This is one of the best disease resistant roses in history. Knock out roses are impeccable in this regard.
Knock Out roses can be controversial with some gardeners, but I think the fuss is overwrought. As a group Knock Out roses are ridiculously healthy, disease resistant (but not immune), bloom all season, and look healthy from spring to fall. Knock Out roses are the model of what future garden roses can be if we all just relax a little and focus on the example they set.
There are now a number of Knock Out rose cultivars on the market, including red, pink, yellow, and a bi-color single form. The original, introduced in 2000, is the one that started it all. It was named an American Rose Society All-America Selection the same year it was introduced.
If you should want the original Knock Out rose in your garden, buy the one designated “Radrazz”.
The original Knock Out rose is often described as a single; this is incorrect. The original Knock Out rose is a loose semi-double form with 7-11 petals.
For the new rose gardeners among us, rose flowers are typically described in three fundamental forms: single (5 petals), semi-double (6-21 petals), and double (22+ petals). To my knowledge there is only one single-flowered Knock Out cultivar: Rainbow.
Some of the old roses may have 50+ petals, giving them that full overblown look so many gardeners love. All of those petals may also lead to balling. Florist roses are double hybrid teas.
In shade or on cloudy days, the original Knock Out rose appears dark red. The sun brings out the vibrant tones.
I think what impresses me most about Knock Out roses is how healthy their foliage looks, even in the dregs of summer. Many people do not realize that roses can go semi-dormant in really hot weather. Knock Out roses just keep pumping out flowers, all on shrubs with healthy, dark green foliage.
Knock Out rose has excellent winter hardiness. It is reliable to zones 5 and warmer. Size is listed as 3′-4′ tall/wide. I would agree with this range, even in the southern U.S., where roses often grow larger than their breeders indicated (or anticipated). When David Austin roses hit the American market years ago, they often doubled in size Mr. Austin’s specifications. Graham Thomas in particular grew into gigantic shrubs close to nine feet high under the right conditions.

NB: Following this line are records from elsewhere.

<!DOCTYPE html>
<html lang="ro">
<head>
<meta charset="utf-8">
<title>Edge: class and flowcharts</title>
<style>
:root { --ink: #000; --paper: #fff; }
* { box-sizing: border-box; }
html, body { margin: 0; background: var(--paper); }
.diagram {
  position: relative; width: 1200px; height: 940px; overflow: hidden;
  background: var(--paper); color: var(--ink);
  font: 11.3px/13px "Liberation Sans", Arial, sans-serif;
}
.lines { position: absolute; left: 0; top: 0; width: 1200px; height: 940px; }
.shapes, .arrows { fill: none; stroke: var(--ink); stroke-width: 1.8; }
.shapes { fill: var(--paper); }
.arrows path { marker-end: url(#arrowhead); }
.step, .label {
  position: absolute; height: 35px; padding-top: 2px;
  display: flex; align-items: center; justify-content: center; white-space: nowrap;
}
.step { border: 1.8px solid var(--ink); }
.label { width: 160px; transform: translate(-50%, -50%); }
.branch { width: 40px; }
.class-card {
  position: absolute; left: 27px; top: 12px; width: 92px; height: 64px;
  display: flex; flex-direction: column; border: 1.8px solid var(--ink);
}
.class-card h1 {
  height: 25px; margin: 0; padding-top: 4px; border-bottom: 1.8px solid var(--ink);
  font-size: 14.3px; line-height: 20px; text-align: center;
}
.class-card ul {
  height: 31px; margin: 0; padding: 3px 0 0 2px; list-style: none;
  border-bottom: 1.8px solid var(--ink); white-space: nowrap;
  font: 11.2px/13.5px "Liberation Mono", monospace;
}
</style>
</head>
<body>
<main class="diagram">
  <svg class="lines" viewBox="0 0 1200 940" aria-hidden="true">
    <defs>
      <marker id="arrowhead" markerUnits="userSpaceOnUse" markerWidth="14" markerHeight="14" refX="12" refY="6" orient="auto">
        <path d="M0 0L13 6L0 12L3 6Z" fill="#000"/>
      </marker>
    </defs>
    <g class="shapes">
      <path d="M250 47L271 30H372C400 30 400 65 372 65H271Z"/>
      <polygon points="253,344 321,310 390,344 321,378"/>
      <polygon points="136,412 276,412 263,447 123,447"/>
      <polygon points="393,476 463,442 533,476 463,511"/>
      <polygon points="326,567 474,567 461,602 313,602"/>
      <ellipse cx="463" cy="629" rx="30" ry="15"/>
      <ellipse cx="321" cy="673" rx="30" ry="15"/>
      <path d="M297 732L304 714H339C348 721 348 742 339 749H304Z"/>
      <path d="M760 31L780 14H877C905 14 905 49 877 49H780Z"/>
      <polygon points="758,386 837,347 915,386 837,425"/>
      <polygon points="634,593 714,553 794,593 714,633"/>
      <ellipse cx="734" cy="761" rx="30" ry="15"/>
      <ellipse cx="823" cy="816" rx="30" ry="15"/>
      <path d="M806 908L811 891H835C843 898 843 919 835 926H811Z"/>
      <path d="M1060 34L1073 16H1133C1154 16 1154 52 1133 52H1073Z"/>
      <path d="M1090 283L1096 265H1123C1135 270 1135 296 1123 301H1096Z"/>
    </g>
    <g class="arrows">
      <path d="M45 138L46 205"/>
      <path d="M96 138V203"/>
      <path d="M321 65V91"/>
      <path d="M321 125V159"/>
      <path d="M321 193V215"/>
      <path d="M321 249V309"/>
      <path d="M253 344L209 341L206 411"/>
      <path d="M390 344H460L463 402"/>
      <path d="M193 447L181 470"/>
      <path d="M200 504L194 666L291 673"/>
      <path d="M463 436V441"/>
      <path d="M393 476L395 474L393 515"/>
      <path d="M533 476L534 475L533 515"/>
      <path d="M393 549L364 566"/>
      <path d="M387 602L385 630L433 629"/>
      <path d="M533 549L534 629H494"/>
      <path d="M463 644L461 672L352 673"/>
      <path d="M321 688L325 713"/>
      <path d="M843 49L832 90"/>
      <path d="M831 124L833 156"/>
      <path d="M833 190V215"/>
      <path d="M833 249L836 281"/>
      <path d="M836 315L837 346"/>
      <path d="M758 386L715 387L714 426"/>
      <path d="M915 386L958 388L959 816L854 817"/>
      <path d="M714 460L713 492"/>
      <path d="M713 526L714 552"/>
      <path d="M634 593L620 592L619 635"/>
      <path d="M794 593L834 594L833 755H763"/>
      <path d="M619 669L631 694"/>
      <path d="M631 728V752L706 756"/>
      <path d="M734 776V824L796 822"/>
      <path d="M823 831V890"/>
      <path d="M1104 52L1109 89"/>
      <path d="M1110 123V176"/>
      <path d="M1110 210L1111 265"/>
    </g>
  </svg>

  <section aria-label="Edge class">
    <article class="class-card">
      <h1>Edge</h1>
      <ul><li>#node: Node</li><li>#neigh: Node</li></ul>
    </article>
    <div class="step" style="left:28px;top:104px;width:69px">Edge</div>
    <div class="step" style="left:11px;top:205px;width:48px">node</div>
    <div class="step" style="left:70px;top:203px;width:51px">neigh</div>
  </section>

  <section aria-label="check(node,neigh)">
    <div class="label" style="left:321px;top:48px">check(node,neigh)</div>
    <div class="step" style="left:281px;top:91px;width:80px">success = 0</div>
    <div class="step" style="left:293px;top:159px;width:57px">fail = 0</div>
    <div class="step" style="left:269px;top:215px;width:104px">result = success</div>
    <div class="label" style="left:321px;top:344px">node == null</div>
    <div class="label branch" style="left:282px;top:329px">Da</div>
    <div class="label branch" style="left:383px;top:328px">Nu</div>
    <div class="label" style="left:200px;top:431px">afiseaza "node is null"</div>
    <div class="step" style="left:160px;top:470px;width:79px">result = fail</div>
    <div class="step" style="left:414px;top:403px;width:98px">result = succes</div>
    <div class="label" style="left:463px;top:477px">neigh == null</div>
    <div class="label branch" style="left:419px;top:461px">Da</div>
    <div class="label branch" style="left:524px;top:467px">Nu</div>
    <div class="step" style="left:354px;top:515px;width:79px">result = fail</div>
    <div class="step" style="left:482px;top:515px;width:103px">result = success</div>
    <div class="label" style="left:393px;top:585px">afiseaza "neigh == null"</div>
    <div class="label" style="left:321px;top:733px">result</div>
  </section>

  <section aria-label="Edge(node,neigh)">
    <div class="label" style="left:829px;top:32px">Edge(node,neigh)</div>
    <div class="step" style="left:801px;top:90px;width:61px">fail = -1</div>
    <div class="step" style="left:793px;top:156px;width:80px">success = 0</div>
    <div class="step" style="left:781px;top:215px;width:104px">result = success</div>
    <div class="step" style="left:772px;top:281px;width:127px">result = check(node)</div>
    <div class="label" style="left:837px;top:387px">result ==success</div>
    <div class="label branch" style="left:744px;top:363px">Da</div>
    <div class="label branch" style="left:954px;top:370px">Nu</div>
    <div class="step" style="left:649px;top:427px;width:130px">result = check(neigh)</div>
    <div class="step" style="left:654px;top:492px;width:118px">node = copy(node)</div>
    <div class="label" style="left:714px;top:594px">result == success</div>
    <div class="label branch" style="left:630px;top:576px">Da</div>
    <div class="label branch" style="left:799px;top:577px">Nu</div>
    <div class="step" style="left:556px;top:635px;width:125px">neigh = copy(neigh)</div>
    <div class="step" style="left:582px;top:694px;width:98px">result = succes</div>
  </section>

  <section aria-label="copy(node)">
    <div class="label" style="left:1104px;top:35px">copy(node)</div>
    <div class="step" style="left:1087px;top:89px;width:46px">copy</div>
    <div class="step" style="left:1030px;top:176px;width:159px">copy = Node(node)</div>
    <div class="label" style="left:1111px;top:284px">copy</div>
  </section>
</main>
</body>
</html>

Almost every garden source you find will recommend at least six hours of sun a day for Knock Out roses. I disagree (slightly). In the deep south of the United States, three to four hours of afternoon sun is plenty. The Missouri Botanical Garden, a resource I value highly, even recommends ‘sun to partial shade’ for Knock Out roses. While there are roses that can tolerate more shade than others, to read such a recommendation regarding roses is unexpected.
I recently photographed a yellow Knock Out rose growing under fairly heavy shade that was healthy, devoid of blackspot, and full of blooms. Considering yellow roses have traditionally been the most disease-ridden of the modern era, I was impressed.